> _Exercise description_
Write out every line below that includes the word "main".
[[ Available records open ]]
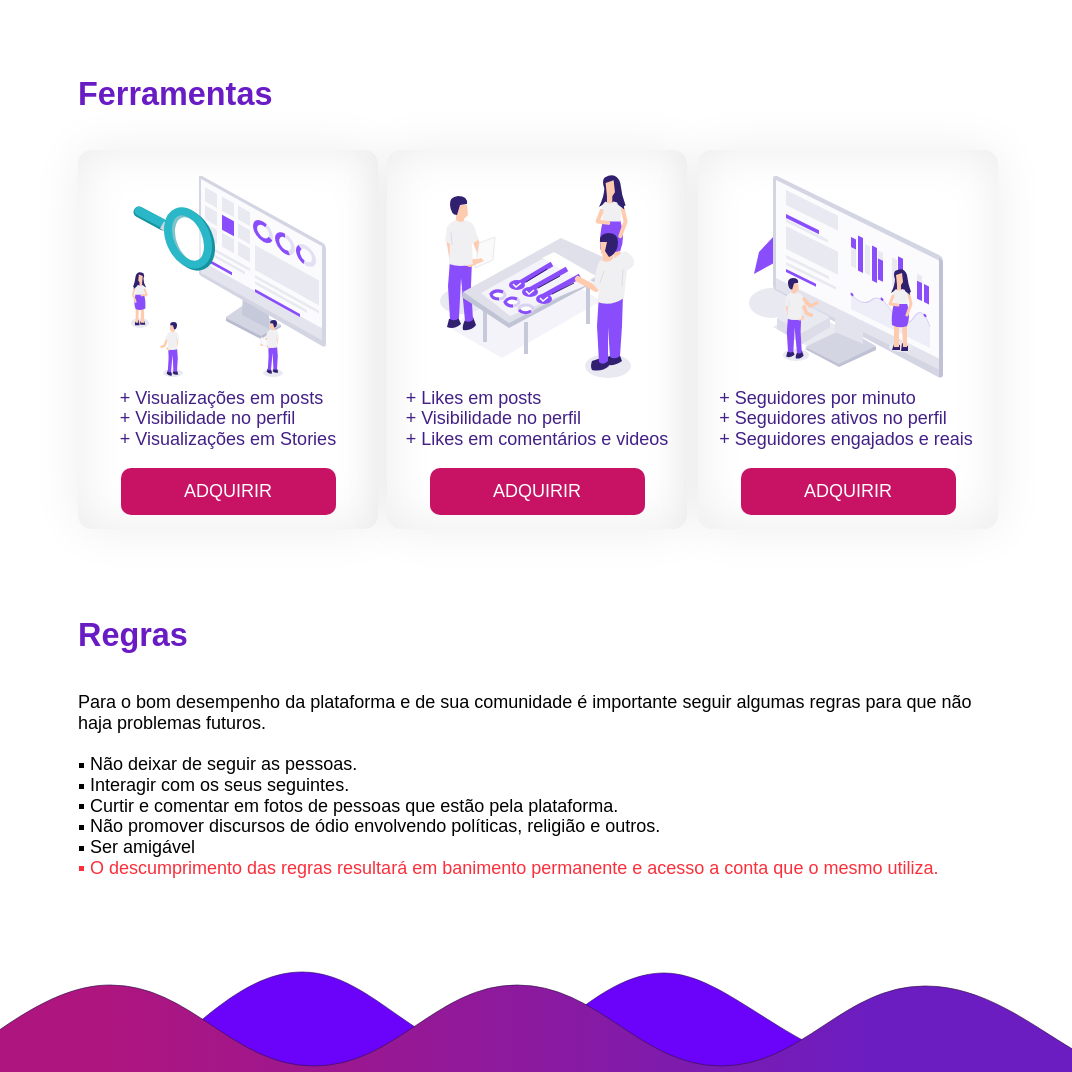
<!DOCTYPE html>
<html lang="pt-BR">
<head>
<meta charset="utf-8">
<title>Ferramentas e regras</title>
<style>
:root{
  --heading:#6a1cc4; --list:#432086; --action:#c81365; --warning:#f9303c;
  --violet:#8a4dfc; --navy:#31206f; --skin:#ffcbaf; --shirt:#f0f0f3;
  --pale:#e9e9f2; --mist:#f3f3f9; --steel:#d3d5e3; --teal:#2ab7c8; --teal-dark:#15929f;
}
*{box-sizing:border-box;margin:0;padding:0}
html,body{width:1072px;height:1072px;overflow:hidden;background:#fff}
body{position:relative;font:18px/20.7px "Liberation Sans",Arial,sans-serif;color:#000}
main{display:flex;flex-direction:column;padding:75px 74px 0 78px}
h1,h2{font-size:32.4px;line-height:38px;font-weight:700;color:var(--heading)}
.tools{display:flex;margin-top:37px;height:379px}
.card{width:300px;height:379px;flex:none;display:flex;flex-direction:column;align-items:center;border-radius:14px;background:#fff;
  box-shadow:0 0 50px rgba(0,0,0,.07),inset 0 0 50px rgba(0,0,0,.08)}
.card:nth-child(2){margin:0 11px 0 9px}
.card svg{display:block;width:300px;height:237px;flex:none}
.card ul{list-style:none;color:var(--list);white-space:nowrap;margin-top:.6px}
.card:nth-child(3) ul{margin-right:4px}
.buy{display:flex;align-items:center;justify-content:center;width:215px;height:47px;margin-top:18.5px;border-radius:10px;background:var(--action);color:#fff;text-decoration:none}
h2{margin-top:87px}
.intro{margin-top:38px;width:900px}
.rules{list-style:none;margin-top:20.7px;white-space:nowrap}
.rules li{display:flex;align-items:center}
.rules li::before{content:"";width:5px;height:5px;margin:2px 6px 0 1px;background:currentColor}
.rules .warning{color:var(--warning)}
.waves{position:absolute;left:0;top:962px;width:1072px;height:110px;display:block}
.library{position:absolute;width:0;height:0}
.v{fill:var(--violet)}.n{fill:var(--navy)}.s{fill:var(--skin)}.w{fill:var(--shirt)}
.p{fill:var(--pale)}.m{fill:var(--mist)}.g{fill:var(--steel)}.t{fill:var(--teal)}
.ring{fill:none;stroke:var(--violet)}
.arm{fill:none;stroke:var(--skin);stroke-linecap:round;stroke-linejoin:round}
</style>
</head>
<body>
<svg class="library" aria-hidden="true">
  <defs>
    <g id="man">
      <path class="n" d="M4 123l9-2 3 7q-7 6-14 3zM20 124l8-3 3 8q-4 6-13 5-1-4 2-10z"/>
      <path class="v" d="M5 64h22l-1 26 2 34q-4 3-8 1L16 82l-2 40q-4 4-9 1L3 90z"/>
      <path class="s" d="M11 9h11l1 10-4 4v7h-8z"/>
      <path class="n" d="M5 9Q4 1 13 0q10 0 9 8l-7 1-3 10q-6 0-7-10z"/>
      <path class="arm" stroke-width="6" d="M4 42l3 19 18 7 4-2M28 38l8 21 8 3"/>
      <path class="w" d="M11 24q5 4 9 0 8 2 10 8l3 12-6 4 1 20q-12 4-24 0l1-20-5-3 2-14q3-5 9-7z"/>
      <path d="M6 36l1 13" stroke="#dcdce4" fill="none"/>
    </g>
    <g id="woman">
      <path class="n" d="M6 75l6 1v5H4zM14 74l6 3v5h-7z"/>
      <path class="s" d="M6 55h5v23H6zM14 55h5v23h-4z"/>
      <path class="n" d="M7 2q9-5 12 4 1 9 4 17l-6 2-9-4-5 3q4-8 4-14-2-5 0-8z"/>
      <path class="s" d="M8 6l6-2 1 9-2 3v6H9v-6z"/>
      <path class="v" d="M6 34h13q4 14 0 23-8 3-15-1-1-10 2-22z"/>
      <path class="w" d="M8 20q3 3 6 0 6 1 6 5l-1 10H6l-1-9q0-4 3-6z"/>
      <path class="arm" stroke-width="3" d="M5 27l-3 8 8 1M21 26l2 9-4 11"/>
      <path class="n" d="M16 13q6 4 6 13l-5-4z"/>
    </g>
  </defs>
</svg>

<main>
  <h1>Ferramentas</h1>
  <section class="tools">
    <article class="card">
      <svg viewBox="78 150 300 237" role="img" aria-label="Lupa sobre um monitor com gráficos e pessoas ao redor">
        <g class="p"><ellipse cx="140" cy="323" rx="9" ry="5"/><ellipse cx="173" cy="373" rx="10" ry="4"/><ellipse cx="273" cy="373" rx="10" ry="4"/></g>
        <path class="g" d="M226 317l19-13 36 21-20 12q-18-7-35-17z"/>
        <path fill="#b8bbd0" d="M226 318l35 18 20-11v2l-20 12-35-18z"/>
        <path fill="#c6c9da" d="M243 293l26 15v21l-27-14z"/>
        <path class="g" d="M199 177q0-2 3-1l121 67q3 2 3 5v96q0 4-4 2l-121-70q-2-1-2-3z"/>
        <g transform="matrix(1 .556 0 1 201 179)">
          <path fill="#fbfbfe" d="M0 0h121v93H0z"/>
          <path fill="#e3e4ee" d="M0 82h121v12H0z"/>
          <g class="p">
            <path d="M4 6h12v14H4zM21 6h12v14H21zM37 6h12v14H37zM4 24h12v14H4zM37 24h12v14H37zM4 42h12v14H4zM21 42h12v14H21zM37 42h12v14H37z"/>
            <path d="M54 36h64v25H54zM54 66h64v3H54zM54 72h52v3H54zM4 62h45v3H4zM4 68h40v3H4z"/>
          </g>
          <path class="v" d="M21 24h12v15H21zM3 76h28v3H3zM54 80h45v3H54z"/>
          <g fill="none" stroke="#e3e0f4" stroke-width="4"><circle cx="62" cy="18" r="8"/><circle cx="84" cy="18" r="8"/><circle cx="105" cy="18" r="8"/></g>
          <g class="ring" stroke-width="4"><path d="M65 10.600A8 8 0 1 0 69.500 21"/><path d="M84 10A8 8 0 1 0 88 25"/><path d="M99 13A8 8 0 0 0 103 26"/></g>
        </g>
        <path d="M139 212l24 13" stroke="#15929f" stroke-width="11" stroke-linecap="round"/>
        <path d="M139 211l23 12" stroke="#2ab7c8" stroke-width="9" stroke-linecap="round"/>
        <path d="M162 225l7 4" stroke="#d3d5e3" stroke-width="8"/>
        <ellipse cx="191" cy="240" rx="18" ry="28" transform="rotate(-24 191 240)" fill="none" stroke="#15929f" stroke-width="8"/>
        <ellipse cx="188" cy="238" rx="18" ry="28" transform="rotate(-24 188 238)" fill="#fff" fill-opacity=".45" stroke="#2ab7c8" stroke-width="8"/>
        <use href="#woman" transform="translate(148 272) scale(-.65 .65)"/>
        <use href="#man" transform="translate(179 322) scale(-.4 .4)"/>
        <use href="#man" transform="translate(279 320) scale(-.4 .4)"/>
        <path fill="#fafafd" stroke="#dcdce6" stroke-width=".5" d="M261 337l6 3v7l-6-3z"/>
      </svg>
      <ul><li>+ Visualizações em posts</li><li>+ Visibilidade no perfil</li><li>+ Visualizações em Stories</li></ul>
      <a class="buy" href="#">ADQUIRIR</a>
    </article>

    <article class="card">
      <svg viewBox="387 150 300 237" role="img" aria-label="Três pessoas em torno de uma mesa com gráficos">
        <g class="p"><ellipse cx="462" cy="301" rx="22" ry="13"/><ellipse cx="608" cy="366" rx="23" ry="12"/><ellipse cx="617" cy="262" rx="17" ry="10"/></g>
        <path class="m" d="M448 327l103-57 50 31-99 57z"/>
        <use href="#man" x="445" y="196"/>
        <path fill="#fafafb" stroke="#e0e0e8" stroke-width=".7" d="M479 243l16-6-2 23-18 8z"/>
        <path class="s" d="M472 261l9-3 3 3-10 4z"/>
        <use href="#woman" transform="translate(595 175) scale(1.33)"/>
        <g fill="#c6c9da"><path d="M483 306h4v36h-4zM524 322h4v32h-4zM586 280h4v44h-4z"/></g>
        <path fill="#c1c4d5" d="M463 292l46 29 112-58v5l-112 60-46-30z"/>
        <path fill="#dfe0ea" d="M463 292l98-54 60 27-112 58z"/>
        <path class="m" d="M481 293l61-34 53 23-85 34z"/>
        <path fill="#fff" d="M542 258l12-6 42 24-11 7z"/>
        <g stroke="#8a4dfc" stroke-width="5"><path d="M515 286l37-22M526 292l41-23M540 298l40-22"/></g>
        <g stroke="#31206f" stroke-width="1"><path d="M526 282l21-13M538 288l22-12M552 294l22-11"/></g>
        <g class="v"><ellipse cx="517" cy="285" rx="8" ry="5"/><ellipse cx="530" cy="292" rx="8" ry="5"/><ellipse cx="544" cy="299" rx="8" ry="5"/></g>
        <g fill="none" stroke="#fff" stroke-width="1.500"><path d="M513 284l3 3 5-4M526 291l3 3 5-4M540 298l3 3 5-4"/></g>
        <g fill="#fff" stroke="#d9d3ef" stroke-width="3"><ellipse cx="498" cy="295" rx="7" ry="4"/><ellipse cx="512" cy="302" rx="7" ry="4"/><ellipse cx="526" cy="309" rx="7" ry="4"/></g>
        <g class="ring" stroke-width="3"><path d="M503 292q-8-3-12 2 1 5 8 5M517 299q-8-3-12 3 2 4 8 4M519 310q5 5 12 1"/></g>
        <g>
          <path class="n" d="M592 361l12-4 5 9q-7 6-17 4-2-4 0-9zM607 357l12-4 3 8q-6 5-15 4z"/>
          <path class="v" d="M599 294h24l-1 32-2 30q-5 4-10 1l-2-30v34q-5 5-9 1l-2-36z"/>
          <path class="arm" stroke-width="6" d="M603 277l-7 12-18-10"/>
          <path class="s" d="M602 248h11v14h-10z"/>
          <path class="w" d="M601 260q7 4 12-1l12-8q9 4 9 12l-7 7-3 28q-13 9-27 4l2-11-5-6q2-21 7-25z"/>
          <path class="s" d="M600 240h8v12l-7 2z"/>
          <path class="n" d="M600 242q-1-8 8-9 10 0 10 9 0 11-9 15l-4-6 2-9z"/>
          <path fill="none" stroke="#dcdce4" d="M623 269l-1 17M604 271l-4 12"/>
        </g>
      </svg>
      <ul><li>+ Likes em posts</li><li>+ Visibilidade no perfil</li><li>+ Likes em comentários e videos</li></ul>
      <a class="buy" href="#">ADQUIRIR</a>
    </article>

    <article class="card">
      <svg viewBox="698 150 300 237" role="img" aria-label="Monitor com gráficos de barras e duas pessoas analisando">
        <ellipse class="p" cx="772" cy="303" rx="23" ry="15"/>
        <path class="v" d="M754 274l5-22 15-16v27z"/>
        <path class="p" d="M773 327l33-18 55 30-34 18z"/>
        <path class="g" d="M773 178q0-3 4-2l162 79q4 2 4 6v113q0 5-5 3l-161-86q-4-2-4-6z"/>
        <path fill="#bfc2d4" d="M939 258q4 2 4 5v111q0 4-4 3z"/>
        <g transform="matrix(1 .494 0 1 776 180)">
          <path fill="#fbfbfe" d="M0 0h163v99H0z"/>
          <path fill="#e2e3ed" d="M0 98h163v11H0z"/>
          <g class="p"><path d="M10 5h52v15H10zM10 34h42v3H10zM10 41h52v23H10zM10 70h43v3H10zM10 77h50v3H10z"/><path d="M75 20h5v29h-5zM89 20h5v29h-5zM102 20h5v29h-5zM116 20h5v29h-5zM141 24h5v25h-5z"/></g>
          <path class="v" d="M10 29h33v4H10zM75 20h5v10h-5zM82 15h5v35h-5zM96 18h5v35h-5zM102 28h5v21h-5zM122 16h5v31h-5zM141 31h5v18h-5zM148 31h5v18h-5zM10 84h30v3H10z"/>
          <path fill="#eeeef8" d="M75 77q12 8 22-6 9-9 20 5 12 13 22-9 8-14 15 4v21H75z"/>
          <path fill="none" stroke="#d7cff5" d="M75 77q12 8 22-6 9-9 20 5 12 13 22-9 8-14 15 4"/>
          <g class="v"><circle cx="76" cy="77" r="1.500"/><circle cx="106" cy="67" r="1.500"/><circle cx="149" cy="62" r="1.500"/></g>
        </g>
        <path fill="#bfc2d4" d="M805 349l40-19 31 17v3l-37 17z"/>
        <path class="g" d="M805 347l40-19 31 18-37 18z"/>
        <path fill="#e2e3ed" d="M835 318l28 14v12l-28-12z"/>
        <path class="p" d="M777 318l28-14 25 13-28 16z"/>
        <path fill="#dcdde8" d="M777 318l25 15 28-16v10l-28 17-25-15z"/>
        <ellipse class="p" cx="796" cy="355" rx="13" ry="6"/>
        <ellipse class="p" cx="901" cy="347" rx="12" ry="5"/>
        <use href="#man" transform="translate(785 278) scale(.6)"/>
        <path class="arm" stroke-width="3.500" d="M804 299l6 7 7-3"/>
        <use href="#woman" x="888" y="269"/>
      </svg>
      <ul><li>+ Seguidores por minuto</li><li>+ Seguidores ativos no perfil</li><li>+ Seguidores engajados e reais</li></ul>
      <a class="buy" href="#">ADQUIRIR</a>
    </article>
  </section>

  <h2>Regras</h2>
  <p class="intro">Para o bom desempenho da plataforma e de sua comunidade é importante seguir algumas regras para que não<br>haja problemas futuros.</p>
  <ul class="rules">
    <li>Não deixar de seguir as pessoas.</li>
    <li>Interagir com os seus seguintes.</li>
    <li>Curtir e comentar em fotos de pessoas que estão pela plataforma.</li>
    <li>Não promover discursos de ódio envolvendo políticas, religião e outros.</li>
    <li>Ser amigável</li>
    <li class="warning">O descumprimento das regras resultará em banimento permanente e acesso a conta que o mesmo utiliza.</li>
  </ul>
</main>

<svg class="waves" viewBox="0 962 1072 110" aria-hidden="true">
  <defs>
    <linearGradient id="wave-fill" gradientUnits="userSpaceOnUse" x1="0" y1="0" x2="1072" y2="0">
      <stop offset=".1" stop-color="#ae157f"/><stop offset=".5" stop-color="#8b1a9f"/><stop offset=".82" stop-color="#6b1dc2"/>
    </linearGradient>
  </defs>
  <path fill="#6b02fa" stroke="#3a1470" stroke-width=".7" d="M190 1030C232 993 266 972 302 972C345 972 378 1003 418 1029V1072H190zM575 1013C608 987 636 973 664 973C708 973 750 1012 806 1042V1072H575z"/>
  <path fill="url(#wave-fill)" stroke="#3a1450" stroke-width=".7" d="M-2 1031C38 1003 74 985 110 985C192 985 232 1066 314 1066C396 1066 436 985 517 985C599 985 640 1066 721 1066C803 1066 843 986 925 986C984 986 1030 1024 1074 1050V1074H-2z"/>
</svg>
</body>
</html>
[[ Available records closed ]]
> _Result_
main{display:flex;flex-direction:column;padding:75px 74px 0 78px}
<main>
</main>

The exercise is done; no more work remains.